Task brief:
Among the entries below, how many lines include the string "Headphones"? Answer with only the number.

==============================

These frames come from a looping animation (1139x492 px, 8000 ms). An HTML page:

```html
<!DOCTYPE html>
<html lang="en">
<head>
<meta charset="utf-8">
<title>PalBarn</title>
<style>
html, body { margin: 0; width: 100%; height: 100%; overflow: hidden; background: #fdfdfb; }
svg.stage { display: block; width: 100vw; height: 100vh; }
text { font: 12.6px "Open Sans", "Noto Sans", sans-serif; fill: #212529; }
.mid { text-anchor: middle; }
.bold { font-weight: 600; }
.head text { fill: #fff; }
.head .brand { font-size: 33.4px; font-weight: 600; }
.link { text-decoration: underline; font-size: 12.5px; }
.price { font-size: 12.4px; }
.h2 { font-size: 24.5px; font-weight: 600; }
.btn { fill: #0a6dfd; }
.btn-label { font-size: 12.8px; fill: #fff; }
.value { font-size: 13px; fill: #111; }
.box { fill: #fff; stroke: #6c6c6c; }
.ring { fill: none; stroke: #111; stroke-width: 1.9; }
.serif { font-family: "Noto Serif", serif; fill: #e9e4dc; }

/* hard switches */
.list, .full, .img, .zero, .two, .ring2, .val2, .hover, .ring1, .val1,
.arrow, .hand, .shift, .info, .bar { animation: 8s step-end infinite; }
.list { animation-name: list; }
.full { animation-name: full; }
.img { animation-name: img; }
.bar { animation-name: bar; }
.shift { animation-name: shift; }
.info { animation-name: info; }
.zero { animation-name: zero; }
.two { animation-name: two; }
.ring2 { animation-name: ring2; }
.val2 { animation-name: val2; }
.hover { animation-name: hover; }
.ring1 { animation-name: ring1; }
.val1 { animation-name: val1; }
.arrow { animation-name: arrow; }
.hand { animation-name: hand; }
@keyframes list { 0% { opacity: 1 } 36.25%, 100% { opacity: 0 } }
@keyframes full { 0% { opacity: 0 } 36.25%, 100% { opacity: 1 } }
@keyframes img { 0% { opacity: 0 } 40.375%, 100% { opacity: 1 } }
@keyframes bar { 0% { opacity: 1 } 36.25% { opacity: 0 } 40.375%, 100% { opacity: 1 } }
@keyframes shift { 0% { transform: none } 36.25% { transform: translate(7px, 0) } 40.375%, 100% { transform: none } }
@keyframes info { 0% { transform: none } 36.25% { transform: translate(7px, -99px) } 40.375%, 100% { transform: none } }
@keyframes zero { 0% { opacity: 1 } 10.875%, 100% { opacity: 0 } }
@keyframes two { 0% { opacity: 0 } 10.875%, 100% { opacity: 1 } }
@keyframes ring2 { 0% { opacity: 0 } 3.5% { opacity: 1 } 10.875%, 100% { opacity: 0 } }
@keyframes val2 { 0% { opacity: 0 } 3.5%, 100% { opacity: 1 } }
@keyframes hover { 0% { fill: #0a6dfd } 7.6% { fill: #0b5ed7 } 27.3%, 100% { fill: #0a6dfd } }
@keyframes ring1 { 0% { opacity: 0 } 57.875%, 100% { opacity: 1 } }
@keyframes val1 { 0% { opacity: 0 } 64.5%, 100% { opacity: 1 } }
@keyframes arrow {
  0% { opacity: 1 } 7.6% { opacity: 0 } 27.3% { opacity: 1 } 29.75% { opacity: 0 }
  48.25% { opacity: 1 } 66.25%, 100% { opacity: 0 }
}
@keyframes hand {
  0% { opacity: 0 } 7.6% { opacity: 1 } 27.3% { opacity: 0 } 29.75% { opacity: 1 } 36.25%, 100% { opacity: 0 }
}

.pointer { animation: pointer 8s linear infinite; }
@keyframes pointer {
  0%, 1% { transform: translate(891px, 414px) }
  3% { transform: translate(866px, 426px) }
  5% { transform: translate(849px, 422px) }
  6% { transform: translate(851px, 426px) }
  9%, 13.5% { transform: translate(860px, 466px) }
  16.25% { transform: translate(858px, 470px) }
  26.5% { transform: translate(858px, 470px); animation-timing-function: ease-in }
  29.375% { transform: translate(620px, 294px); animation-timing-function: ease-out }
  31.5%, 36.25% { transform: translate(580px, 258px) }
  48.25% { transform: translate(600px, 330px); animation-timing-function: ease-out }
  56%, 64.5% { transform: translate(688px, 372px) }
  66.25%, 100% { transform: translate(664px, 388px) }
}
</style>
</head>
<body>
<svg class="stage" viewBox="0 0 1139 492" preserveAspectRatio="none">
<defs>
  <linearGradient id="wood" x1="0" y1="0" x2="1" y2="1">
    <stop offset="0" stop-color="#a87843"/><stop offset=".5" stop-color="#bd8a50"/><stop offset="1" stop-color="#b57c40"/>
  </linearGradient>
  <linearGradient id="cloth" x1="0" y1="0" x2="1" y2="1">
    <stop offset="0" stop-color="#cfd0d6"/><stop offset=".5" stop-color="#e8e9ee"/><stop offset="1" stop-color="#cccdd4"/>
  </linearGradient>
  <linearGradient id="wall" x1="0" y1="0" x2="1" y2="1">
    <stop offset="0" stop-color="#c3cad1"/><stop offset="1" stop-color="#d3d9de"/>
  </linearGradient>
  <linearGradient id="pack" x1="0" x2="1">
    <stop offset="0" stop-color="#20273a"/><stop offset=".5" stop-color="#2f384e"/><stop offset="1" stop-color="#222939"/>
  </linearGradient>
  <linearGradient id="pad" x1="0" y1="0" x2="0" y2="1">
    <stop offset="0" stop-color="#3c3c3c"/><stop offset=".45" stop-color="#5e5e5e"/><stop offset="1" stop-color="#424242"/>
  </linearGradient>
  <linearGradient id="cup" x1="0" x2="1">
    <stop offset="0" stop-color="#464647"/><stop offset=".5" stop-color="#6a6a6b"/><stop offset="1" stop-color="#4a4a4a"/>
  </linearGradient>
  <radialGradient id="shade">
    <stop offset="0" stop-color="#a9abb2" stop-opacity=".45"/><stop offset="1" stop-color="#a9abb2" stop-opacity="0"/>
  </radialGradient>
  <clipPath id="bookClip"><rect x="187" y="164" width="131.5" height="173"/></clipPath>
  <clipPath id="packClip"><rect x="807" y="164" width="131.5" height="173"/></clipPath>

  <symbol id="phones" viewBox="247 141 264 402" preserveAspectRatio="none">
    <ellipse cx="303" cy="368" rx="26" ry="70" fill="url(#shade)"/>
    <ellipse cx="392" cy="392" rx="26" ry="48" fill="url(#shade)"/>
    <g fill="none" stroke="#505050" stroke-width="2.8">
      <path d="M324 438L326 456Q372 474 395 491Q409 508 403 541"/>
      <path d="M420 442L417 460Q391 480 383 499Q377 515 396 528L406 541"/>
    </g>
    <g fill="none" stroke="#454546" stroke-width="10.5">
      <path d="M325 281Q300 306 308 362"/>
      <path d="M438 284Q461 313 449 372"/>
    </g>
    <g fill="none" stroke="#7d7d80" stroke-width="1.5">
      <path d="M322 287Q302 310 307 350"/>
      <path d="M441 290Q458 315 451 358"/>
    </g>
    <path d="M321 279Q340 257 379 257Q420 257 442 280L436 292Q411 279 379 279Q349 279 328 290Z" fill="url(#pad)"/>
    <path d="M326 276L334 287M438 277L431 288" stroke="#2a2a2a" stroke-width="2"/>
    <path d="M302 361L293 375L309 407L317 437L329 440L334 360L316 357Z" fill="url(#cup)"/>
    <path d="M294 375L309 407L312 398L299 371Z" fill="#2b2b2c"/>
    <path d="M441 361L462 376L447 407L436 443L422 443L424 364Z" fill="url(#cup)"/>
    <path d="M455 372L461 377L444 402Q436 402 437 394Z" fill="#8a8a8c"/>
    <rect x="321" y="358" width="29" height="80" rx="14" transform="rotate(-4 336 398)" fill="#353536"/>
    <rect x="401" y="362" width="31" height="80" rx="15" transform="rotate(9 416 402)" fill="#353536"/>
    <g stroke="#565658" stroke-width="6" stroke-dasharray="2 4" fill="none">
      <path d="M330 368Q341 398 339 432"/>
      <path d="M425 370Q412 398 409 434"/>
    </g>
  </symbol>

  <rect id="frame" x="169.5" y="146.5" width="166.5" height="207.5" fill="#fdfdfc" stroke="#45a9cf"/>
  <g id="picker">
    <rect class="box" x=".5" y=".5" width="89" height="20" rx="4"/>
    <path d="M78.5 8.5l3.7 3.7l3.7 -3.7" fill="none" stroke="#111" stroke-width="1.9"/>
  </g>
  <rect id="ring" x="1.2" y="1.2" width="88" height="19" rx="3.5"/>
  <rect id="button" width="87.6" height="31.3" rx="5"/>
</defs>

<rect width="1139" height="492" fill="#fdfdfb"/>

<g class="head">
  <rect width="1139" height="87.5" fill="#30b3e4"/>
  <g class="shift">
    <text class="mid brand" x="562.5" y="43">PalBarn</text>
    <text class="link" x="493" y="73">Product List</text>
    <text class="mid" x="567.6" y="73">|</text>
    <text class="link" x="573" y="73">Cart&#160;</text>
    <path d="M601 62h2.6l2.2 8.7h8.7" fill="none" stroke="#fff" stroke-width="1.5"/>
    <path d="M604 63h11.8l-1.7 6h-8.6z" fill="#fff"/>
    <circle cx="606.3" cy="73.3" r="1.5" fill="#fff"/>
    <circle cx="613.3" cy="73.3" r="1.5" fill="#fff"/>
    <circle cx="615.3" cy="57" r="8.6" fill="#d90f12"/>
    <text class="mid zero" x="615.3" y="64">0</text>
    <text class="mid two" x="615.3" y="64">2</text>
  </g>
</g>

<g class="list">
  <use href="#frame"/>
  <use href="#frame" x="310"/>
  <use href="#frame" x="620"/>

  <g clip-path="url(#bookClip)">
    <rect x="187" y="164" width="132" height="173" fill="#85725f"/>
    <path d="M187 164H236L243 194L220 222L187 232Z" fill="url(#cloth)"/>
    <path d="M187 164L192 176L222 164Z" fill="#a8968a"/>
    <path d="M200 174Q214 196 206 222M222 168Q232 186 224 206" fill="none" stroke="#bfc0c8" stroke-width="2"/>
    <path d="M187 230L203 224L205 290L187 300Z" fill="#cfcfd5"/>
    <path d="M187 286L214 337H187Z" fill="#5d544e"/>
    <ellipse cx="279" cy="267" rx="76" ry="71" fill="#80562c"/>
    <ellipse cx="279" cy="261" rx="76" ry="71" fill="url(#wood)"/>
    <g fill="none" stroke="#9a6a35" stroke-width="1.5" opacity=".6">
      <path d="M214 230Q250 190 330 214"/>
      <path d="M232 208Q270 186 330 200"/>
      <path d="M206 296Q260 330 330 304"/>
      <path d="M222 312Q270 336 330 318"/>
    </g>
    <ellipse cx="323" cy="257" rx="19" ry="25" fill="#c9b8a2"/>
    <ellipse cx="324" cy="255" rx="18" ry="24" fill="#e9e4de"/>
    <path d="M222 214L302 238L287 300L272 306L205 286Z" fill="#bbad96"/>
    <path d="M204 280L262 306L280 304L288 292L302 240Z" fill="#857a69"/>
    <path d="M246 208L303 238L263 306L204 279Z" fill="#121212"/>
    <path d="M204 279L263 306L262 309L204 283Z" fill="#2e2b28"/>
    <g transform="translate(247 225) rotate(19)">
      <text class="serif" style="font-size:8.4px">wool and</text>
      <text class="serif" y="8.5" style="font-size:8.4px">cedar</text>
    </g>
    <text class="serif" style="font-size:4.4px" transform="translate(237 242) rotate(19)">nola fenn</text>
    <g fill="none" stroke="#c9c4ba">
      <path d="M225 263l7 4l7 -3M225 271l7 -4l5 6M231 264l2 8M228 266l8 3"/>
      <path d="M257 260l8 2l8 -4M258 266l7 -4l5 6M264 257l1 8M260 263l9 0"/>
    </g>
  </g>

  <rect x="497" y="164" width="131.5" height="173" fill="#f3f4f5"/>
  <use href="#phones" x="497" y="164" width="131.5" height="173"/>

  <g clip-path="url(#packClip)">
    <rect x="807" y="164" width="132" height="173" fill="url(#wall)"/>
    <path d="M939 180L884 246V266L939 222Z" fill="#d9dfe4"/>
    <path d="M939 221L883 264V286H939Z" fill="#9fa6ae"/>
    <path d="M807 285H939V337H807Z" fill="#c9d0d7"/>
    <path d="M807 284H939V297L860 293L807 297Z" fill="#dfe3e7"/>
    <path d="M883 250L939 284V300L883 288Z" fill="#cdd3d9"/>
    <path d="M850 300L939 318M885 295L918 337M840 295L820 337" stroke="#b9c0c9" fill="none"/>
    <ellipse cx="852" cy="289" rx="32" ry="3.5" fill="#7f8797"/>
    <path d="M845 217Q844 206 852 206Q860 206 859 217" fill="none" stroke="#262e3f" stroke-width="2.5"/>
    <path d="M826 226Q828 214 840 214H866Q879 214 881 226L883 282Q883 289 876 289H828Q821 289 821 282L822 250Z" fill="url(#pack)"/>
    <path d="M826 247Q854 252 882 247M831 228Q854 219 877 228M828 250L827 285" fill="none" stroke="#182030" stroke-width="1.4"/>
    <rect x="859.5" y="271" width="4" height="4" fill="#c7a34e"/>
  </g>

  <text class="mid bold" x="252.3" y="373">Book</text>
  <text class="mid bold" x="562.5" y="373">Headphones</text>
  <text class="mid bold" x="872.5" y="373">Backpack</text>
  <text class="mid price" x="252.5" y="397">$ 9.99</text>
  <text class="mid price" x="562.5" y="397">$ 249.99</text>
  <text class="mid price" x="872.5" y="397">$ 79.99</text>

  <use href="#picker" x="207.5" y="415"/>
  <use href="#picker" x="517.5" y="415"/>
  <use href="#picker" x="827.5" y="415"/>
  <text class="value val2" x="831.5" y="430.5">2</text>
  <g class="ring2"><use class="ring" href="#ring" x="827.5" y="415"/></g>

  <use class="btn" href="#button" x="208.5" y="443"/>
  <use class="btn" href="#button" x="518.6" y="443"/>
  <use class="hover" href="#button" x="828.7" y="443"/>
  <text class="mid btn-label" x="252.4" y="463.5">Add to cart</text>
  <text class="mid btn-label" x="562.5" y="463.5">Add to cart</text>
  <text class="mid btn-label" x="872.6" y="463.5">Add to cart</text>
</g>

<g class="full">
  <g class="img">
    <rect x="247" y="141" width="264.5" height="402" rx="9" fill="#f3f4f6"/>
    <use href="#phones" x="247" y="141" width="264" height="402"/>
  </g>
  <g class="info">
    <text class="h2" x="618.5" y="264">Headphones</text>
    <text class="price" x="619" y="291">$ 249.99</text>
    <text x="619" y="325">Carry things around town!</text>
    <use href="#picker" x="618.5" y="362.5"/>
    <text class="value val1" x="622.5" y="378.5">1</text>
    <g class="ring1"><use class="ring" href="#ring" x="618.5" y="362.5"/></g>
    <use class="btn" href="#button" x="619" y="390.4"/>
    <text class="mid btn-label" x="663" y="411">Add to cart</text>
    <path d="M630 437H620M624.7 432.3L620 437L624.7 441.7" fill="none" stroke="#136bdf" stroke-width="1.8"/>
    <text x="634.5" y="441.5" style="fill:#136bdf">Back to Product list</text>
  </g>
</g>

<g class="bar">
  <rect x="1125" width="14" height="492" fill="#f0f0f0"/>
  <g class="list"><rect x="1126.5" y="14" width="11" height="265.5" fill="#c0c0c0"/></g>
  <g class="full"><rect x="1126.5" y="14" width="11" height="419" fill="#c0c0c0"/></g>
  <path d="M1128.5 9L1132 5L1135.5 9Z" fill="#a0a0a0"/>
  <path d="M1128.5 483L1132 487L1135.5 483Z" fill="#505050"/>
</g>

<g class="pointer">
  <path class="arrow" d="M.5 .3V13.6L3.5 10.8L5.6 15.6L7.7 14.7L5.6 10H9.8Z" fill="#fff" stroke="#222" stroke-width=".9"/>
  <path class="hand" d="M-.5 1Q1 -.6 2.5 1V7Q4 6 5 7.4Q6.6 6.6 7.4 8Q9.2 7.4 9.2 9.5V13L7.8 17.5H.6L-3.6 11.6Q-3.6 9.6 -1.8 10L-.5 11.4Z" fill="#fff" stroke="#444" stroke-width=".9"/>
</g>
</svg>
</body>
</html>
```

==============================

Exercise solution:
2